Edenhope News. (From our Correspondent) On Wednesday Mrs Cranage underwent an operation at Nhill. It was successfnl and Mess OraDage's condition is improved though still critical Mr Jas Hearne was successfully operated on in Horshuu on Tuesday for appendicitis On Friday next (21th) the Mit chell Ciidiot Trophy is to Ik- pie sentcd to the Ozer.k uinook lea n h* winneis of the lastciieket astociat 01 A conceit und b*l! i> to he hdd i:. tiie evening, ai.d the pioccuus ate towards the Csid.et Association.
IN BORROWED PLUMES. [Newspaper Article] — West Wimmera Mail and Natimuk Advertiser — 24 July 1914
IN BORROWED PLUMES. The Amir of Afghanistan, smittori with Westernizing notions, insists upon the personages of his Court appearing in European clothes. There are many amusing features about, this craze for European dress, l.'se' is made of cast-off uniforms that may be seen in Kabul is as amazing as it is amusing. The war like Afghan may be seen strutting about even in the stations on the Indian border as proud as a pea cock in a uniform which bears on it the name of a well-known Lon don music-hall. while there are others in the uniforms of English and Continental railway-guards. Frequently it is only a coat that is word, and a pair of brown bare legs complete the outfit. ."You ask my hand in marriage. Aren't you rather ambitious ?" "Yes, but I always did strive for big tliinjgs." From that moment his case Lwas hopeless.
DIPPING THE FLAG. [Newspaper Article] — West Wimmera Mail and Natimuk Advertiser — 24 July 1914
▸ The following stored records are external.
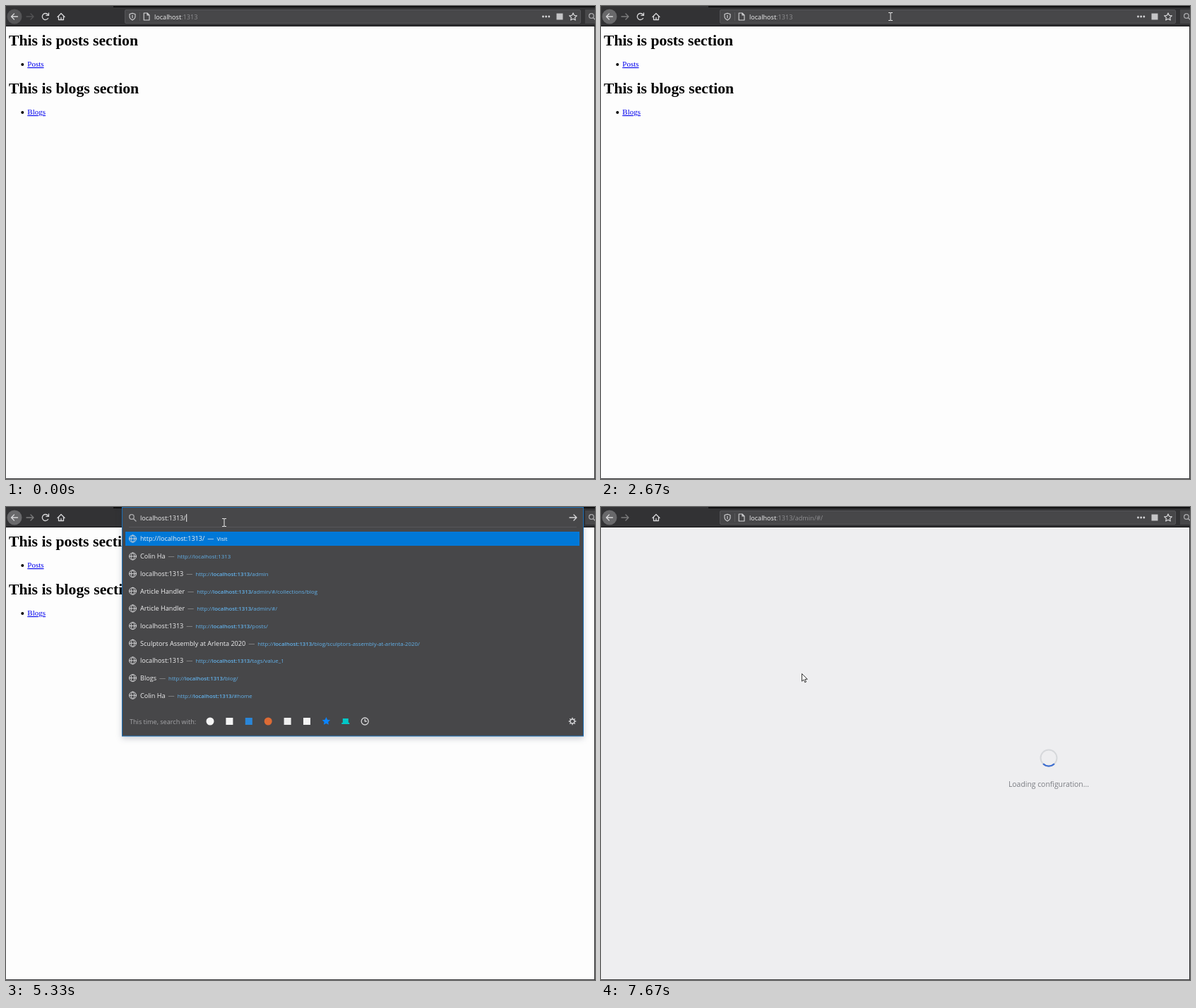
An HTML page that plays this animation: 834 by 671 pixels, repeating every 8000 ms.

```html
<!DOCTYPE html>
<html lang="en">
<head>
<meta charset="utf-8">
<title>Local site</title>
<style>
  html, body { margin: 0; width: 100%; height: 100%; overflow: hidden; background: #fdfdfd; }
  svg { display: block; width: 834px; height: 671px; }
  text { font: 9.1px "Open Sans", "Noto Sans", sans-serif; fill: #f0f0f1; white-space: pre; }
  .head { font: bold 21.74px "Liberation Serif", "Noto Serif", serif; fill: #000; }
  .link { font: 11px "Liberation Serif", "Noto Serif", serif; fill: #0000ee; text-decoration: underline; }
  .load { font-size: 10.4px; fill: #7b7d83; text-anchor: middle; }
  .dash { fill: #9a9a9c; }
  .addr { font-size: 7.8px; fill: #62b1ea; }
  .addr .hit { font-weight: 600; }
  .visit { font-size: 7.8px; }
  .faint { fill: #8f8f92; }
  .note { fill: #a5a5a8; }
  .line { fill: none; stroke: #d6d6d8; stroke-width: 1.3; stroke-linecap: round; stroke-linejoin: round; }
  .menu { filter: drop-shadow(0 3px 4px rgba(20, 30, 60, .2)); }
</style>
</head>
<body>
<svg id="stage" viewBox="0 0 834 671" xmlns="http://www.w3.org/2000/svg"></svg>
<script>
const LOOP = 8000;
const HOST = 'localhost:1313';
const stage = document.getElementById('stage');

const rect = (x, y, w, h, fill, extra = '') =>
  `<rect x="${x}" y="${y}" width="${w}" height="${h}" fill="${fill}" ${extra}/>`;
const disc = (x, y, r, fill) => `<circle cx="${x}" cy="${y}" r="${r}" fill="${fill}"/>`;
const text = (x, y, s, cls = '', extra = '') => `<text x="${x}" y="${y}" class="${cls}" ${extra}>${s}</text>`;
const line = (d, extra = '') => `<path class="line" d="${d}" ${extra}/>`;
const at = (x, y, body, extra = '') => `<g transform="translate(${x} ${y})" ${extra}>${body}</g>`;
const square = color => rect(-5, -5, 10, 10, color);
const dot = color => disc(0, 0, 5.5, color);

function starPath(r) {
  const pts = Array.from({ length: 10 }, (_, i) => {
    const a = i * Math.PI / 5 - Math.PI / 2, q = i % 2 ? r * .48 : r;
    return `${(q * Math.cos(a)).toFixed(2)} ${(q * Math.sin(a)).toFixed(2)}`;
  });
  return `M${pts.join('L')}Z`;
}

function gear() {
  let teeth = '';
  for (let i = 0; i < 8; i++) teeth += line('M0 -3.2V-4.8', `transform="rotate(${i * 45})"`);
  return line('M3 0A3 3 0 1 1 -3 0A3 3 0 1 1 3 0') + teeth;
}

const icon = {
  globe: line('M5 0A5 5 0 1 1 -5 0A5 5 0 1 1 5 0M-5 0H5M0 -5C-3.2 -2.5 -3.2 2.5 0 5C3.2 2.5 3.2 -2.5 0 -5', 'style="stroke-width:1"'),
  back: line('M4.5 0H-4.5M-.5 -4L-4.5 0L-.5 4'),
  forward: line('M-5 0H5M1 -4L5 0L1 4'),
  reload: line('M3.6 2.5A4.5 4.5 0 1 1 3.4 -2.8M4.5 -5V-1.6H1'),
  stop: line('M-4 -4L4 4M4 -4L-4 4'),
  home: line('M-5 .5L0 -4.5L5 .5M-3.5 -.5V4.5H3.5V-.5M0 4V1.5'),
  shield: line('M0 -4.8L4 -3.5V0C4 2.5 2 4 0 5C-2 4 -4 2.5 -4 0V-3.5ZM0 -2V2', 'style="stroke-width:1.1"'),
  doc: line('M-3.8 -5H1L4 -2V5H-3.8ZM1 -5V-2H4', 'style="stroke-width:1.1"'),
  lens: line('M2.2 -1A3.3 3.3 0 1 1 -4.4 -1A3.3 3.3 0 1 1 2.2 -1M1.4 1.5L5 5'),
  star: line(starPath(5.6), 'style="stroke-width:1.2"'),
  clock: line('M5 0A5 5 0 1 1 -5 0A5 5 0 1 1 5 0M0 -2.8V0H2.2'),
  gear: gear()
};

const engines = [
  dot('#f4f4f4'), square('#f4f4f4'), square('#2a86d8'), dot('#dd6b35'),
  square('#eeeeee'), square('#f4f4f4'),
  `<path d="${starPath(6)}" fill="#0a84ff"/>`,
  '<path d="M-4 -4H4V2H5.5V4H-5.5V2H-4Z" fill="#00c8c8"/>',
  icon.clock
];

const ME = 'Colin Ha', CMS = 'Article Handler';
const local = path => 'http://' + HOST + path;
const admin = path => [CMS, local('/admin/#/' + path)];

const lists = {
  sites: [
    ['Search with Finoro', '', dot('#f4f4f4')],
    [ME, local('')],
    ['Ashcombe Dictionary of Intermediate English | AXDIE', 'axdieonline.com', square('#1c1c5c')],
    ['Finoro Interpret', 'interpret.finoro.com', square('#4c86e4')],
    ['ClipFen', 'clipfen.com', square('#f00000')],
    [ME, 'colinha.dev', square('#7f9694')],
    ['RepLot', 'replot.com', dot('#f4f4f4')],
    ['Synonyms and Text Helps | TermOtter', 'termotter.com', square('#50483c')]
  ],
  root: [
    [ME, local('')],
    [HOST, local('/admin')],
    admin('collections/blog'),
    admin(''),
    [HOST, local('/posts/')],
    ['Sculptors Assembly at Arlenta 2020', local('/blog/sculptors-assembly-at-arlenta-2020/')],
    [HOST, local('/tags/value_1')],
    ['Blogs', local('/blog/')],
    [ME, local('/#home')]
  ],
  admin: [
    [HOST, local('/admin')],
    ...['blog', '', 'config', 'post', 'contact', 'blog/entries/2021-03-02_redux-for-react', 'social', 'home']
      .map(p => admin(p && 'collections/' + p))
  ]
};

// Each step changes part of the state and holds until the next one.
const beam = (x, y) => ['beam', x, y], arrow = (x, y) => ['arrow', x, y];
const steps = [
  [0, { page: 'posts', path: '', dim: true, load: 'reload' }],
  [330, { dim: false }],
  [1330, { cursor: beam(410, 15) }],
  [1670, { focus: true, list: 'sites', mark: 'all' }],
  [2330, { focus: false, list: '', mark: '' }],
  [3000, { cursor: arrow(164, 162) }],
  [3330, { cursor: arrow(98, 116) }],
  [3670, { cursor: beam(270, 15) }],
  [4000, { focus: true, mark: 'all', cursor: beam(308, 21) }],
  [4330, { list: 'sites', mark: 'caret', cursor: ['click', 308, 21] }],
  [4670, { cursor: beam(309, 22) }],
  [5330, { list: 'root', typed: '/' }],
  [6000, { list: 'admin', typed: '/ad' }],
  [6330, { typed: '/admin' }],
  [7000, { page: 'blank', focus: false, list: '', typed: '', mark: '', path: '/admin', load: 'stop' }],
  [7330, { path: '/admin/', load: '' }],
  [7670, { page: 'loading', path: '/admin/#/', cursor: arrow(284, 236) }]
];

const section = (name, y) =>
  text(4, y, `This is ${name.toLowerCase()} section`, 'head') +
  disc(23.3, y + 27, 2, '#000') + text(30.3, y + 30, name, 'link');

const pages = {
  posts: rect(0, 29, 834, 642, '#fdfdfd') + section('Posts', 56) + section('Blogs', 124),
  blank: rect(0, 29, 834, 642, '#fdfdfd'),
  loading: rect(0, 29, 834, 642, '#eeeef0') +
    '<circle cx="634" cy="356" r="11.5" fill="none" stroke="#d6d8db" stroke-width="2"/>' +
    '<path d="M626 364.3A11.5 11.5 0 0 0 642 364.3" fill="none" stroke="#3f6fd0" stroke-width="2.2"/>' +
    text(634, 397, 'Loading configuration...', 'load')
};

function toolbar(s) {
  return rect(0, 0, 834, 29, '#323234') + rect(152, 0, 682, 2, '#101011') + rect(0, 28, 834, 1, '#111112') +
    disc(12, 15, 10.5, s.dim ? '#555557' : '#69696b') + at(12, 15, icon.back) +
    at(34, 15, icon.forward, `opacity="${s.dim ? .2 : .45}"`) +
    (s.load ? at(56, 15, icon[s.load]) : '') + at(78, 15, icon.home) +
    rect(820, 5, 20, 20, '#474749') + at(830, 15, icon.lens, 'opacity=".7"') +
    (s.focus ? '' : rect(168.5, 5.5, 645, 19, '#474749', 'rx="1.5" stroke="#555558"'));
}

function address(s) {
  if (s.typed) {
    return at(179, 15, icon.lens, 'opacity=".7"') + at(803, 15, icon.forward) +
      text(190, 19, HOST + s.typed, '', 'id="entry"');
  }
  const tools = at(179, 15, icon.shield) + rect(189, 9, 1, 12, '#5a5a5d') + at(199, 15, icon.doc) +
    [760.5, 764.7, 768.9].map(x => disc(x, 15, 1.4, '#d6d6d8')).join('') +
    rect(779.5, 10.5, 9, 9, '#c4c4c6') + at(803, 15.5, icon.star);
  const value = s.focus ? HOST
    : `localhost<tspan class="faint">:1313${s.path}</tspan>`;
  return tools + text(210, 19, value, '', 'id="entry"');
}

function row([title, url, mark], i, hit) {
  const y = 70 + (i - 1) * 24.65;
  const shown = hit ? url.replace(hit, `<tspan class="hit">${hit}</tspan>`) : url;
  const tail = url ? `<tspan dx="4" class="dash">—</tspan><tspan dx="4" class="addr">${shown}</tspan>` : '';
  return at(179.5, y, mark || icon.globe) + text(190, y + 3.4, title + tail);
}

function menu(s) {
  const rows = lists[s.list] || [];
  const bottom = !s.list ? 30 : s.typed ? 325 : 276;
  let out = rect(164.5, .5, 653, bottom - .5, '#474749', 'class="menu" stroke="#1c6eb4"');
  if (!s.list) return out;
  out += rect(174, 28, 634, 1, '#57575a');
  if (s.typed) {
    out += rect(169, 35, 643, 20, '#0078d7') + at(179.5, 45, icon.globe) +
      text(190, 48.4, `${local(s.typed)}<tspan dx="4">—</tspan><tspan dx="4" class="visit">Visit</tspan>`);
  }
  const hit = s.typed && HOST + s.typed;
  out += rows.map((r, i) => row(r, s.typed ? i + 1 : i, hit)).join('');
  const y = bottom - 21;
  return out + text(175, y + 3.6, 'This time, search with:', 'note') +
    engines.map((e, i) => at(289 + i * 27.4, y, e)).join('') + at(802, y, icon.gear);
}

function pointer(cursor) {
  if (!cursor) return '';
  const [kind, x, y] = cursor;
  const shapes = {
    beam: line('M-2.5 -5.5H-.7L0 -5L.7 -5.5H2.5M0 -5V5M-2.5 5.5H-.7L0 5L.7 5.5H2.5', 'style="stroke:#eee;stroke-width:1"'),
    arrow: '<path d="M.5 .5V11.2L3 8.9L4.8 12.8L6.5 12L4.8 8.3H8.2Z" fill="#fff" stroke="#222" stroke-width=".9"/>',
    click: disc(0, 0, 20.5, '#ffe733')
  };
  return at(x, y, shapes[kind]);
}

function markEntry(s) {
  const entry = document.getElementById('entry');
  const x = +entry.getAttribute('x'), w = entry.getComputedTextLength();
  if (s.mark === 'all') {
    entry.insertAdjacentHTML('beforebegin', rect(x - .5, 9, w + 1, 13, '#e4eefa'));
    entry.style.fill = '#3a7fc2';
  } else if (s.mark === 'caret') {
    entry.insertAdjacentHTML('afterend', rect(x + w + .5, 10, 1, 11, '#f0f0f1'));
  }
}

function draw(n) {
  const s = Object.assign({}, ...steps.slice(0, n + 1).map(step => step[1]));
  stage.innerHTML = pages[s.page] + rect(833, 29, 1, 642, '#2a2a2c') + rect(0, 670, 834, 1, '#3a3a3c') +
    toolbar(s) + (s.focus ? menu(s) : '') + address(s) + pointer(s.cursor);
  markEntry(s);
}

let shown = -1;
function tick() {
  const t = performance.now() % LOOP;
  const n = steps.filter(step => step[0] <= t).length - 1;
  if (n !== shown) draw(shown = n);
  requestAnimationFrame(tick);
}
tick();
</script>
</body>
</html>
```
DIPPING THE FLAG. The salutation given when a vessel lowers or "dips" its flag is one of the oldest and most honourable of all forms of marine greeting. This form of salute has always been demanded by English-speaking seamen, and its exaction has warmed up the hearts and used up the pow der of generations of naval comman ders. In the old days, for a foreign ship, whether merchant or naval, to enter an English port without veiling top sails or dipping its national flag was to run the risk of war, although the profoundest peace existed. Without warning or, argument, the shore defences of a man-of-war would send a round shot across the bows or between the masts of the foreign er, and if the offending flag did* not instantly come down the insolent in truder was brought to her senses by being raked through and through. Such was the reception accQrded by Sir John Hawkins in the sixteenth century to the . Spanish admiral who, in time of peace, sailed into Ports mouth Sound withodt veiling....
MINIMAY NOTES [Newspaper Article] — West Wimmera Mail and Natimuk Advertiser — 24 July 1914
MINIf AYNOTES (From onr Correspondent) . &lt;$. . We have been having a spell of. ; dry weather and 3ome veiy severe [frosts have occurred, which consid lerahly retards the . growth of crops ; and grass. Howe'veiv thing;* in gen - eral are looking very wt-ll, and there is a brighter prospect for the coming season The young ladie3 of Minima-y are vhdldi&g(Jiheit' -auuuiilrciviua ball-, to the bachelors on Friday evening, 81st insfc." This, in previous years, has been recognised as one of the most enjoyable soeial functions held in the district, and there is at present every reason to believe that this ball will be quit2 as successful as those held previously. The hon. sees., Misses M. Cross and M Carracher, and i he committee are working hard to have all arrangements in order by that date, and given fine weather the dancers should be well -provided for. The deputation representing the Minimay and Booroopki Kailwav League left for Melbourne on Tues day last, where they...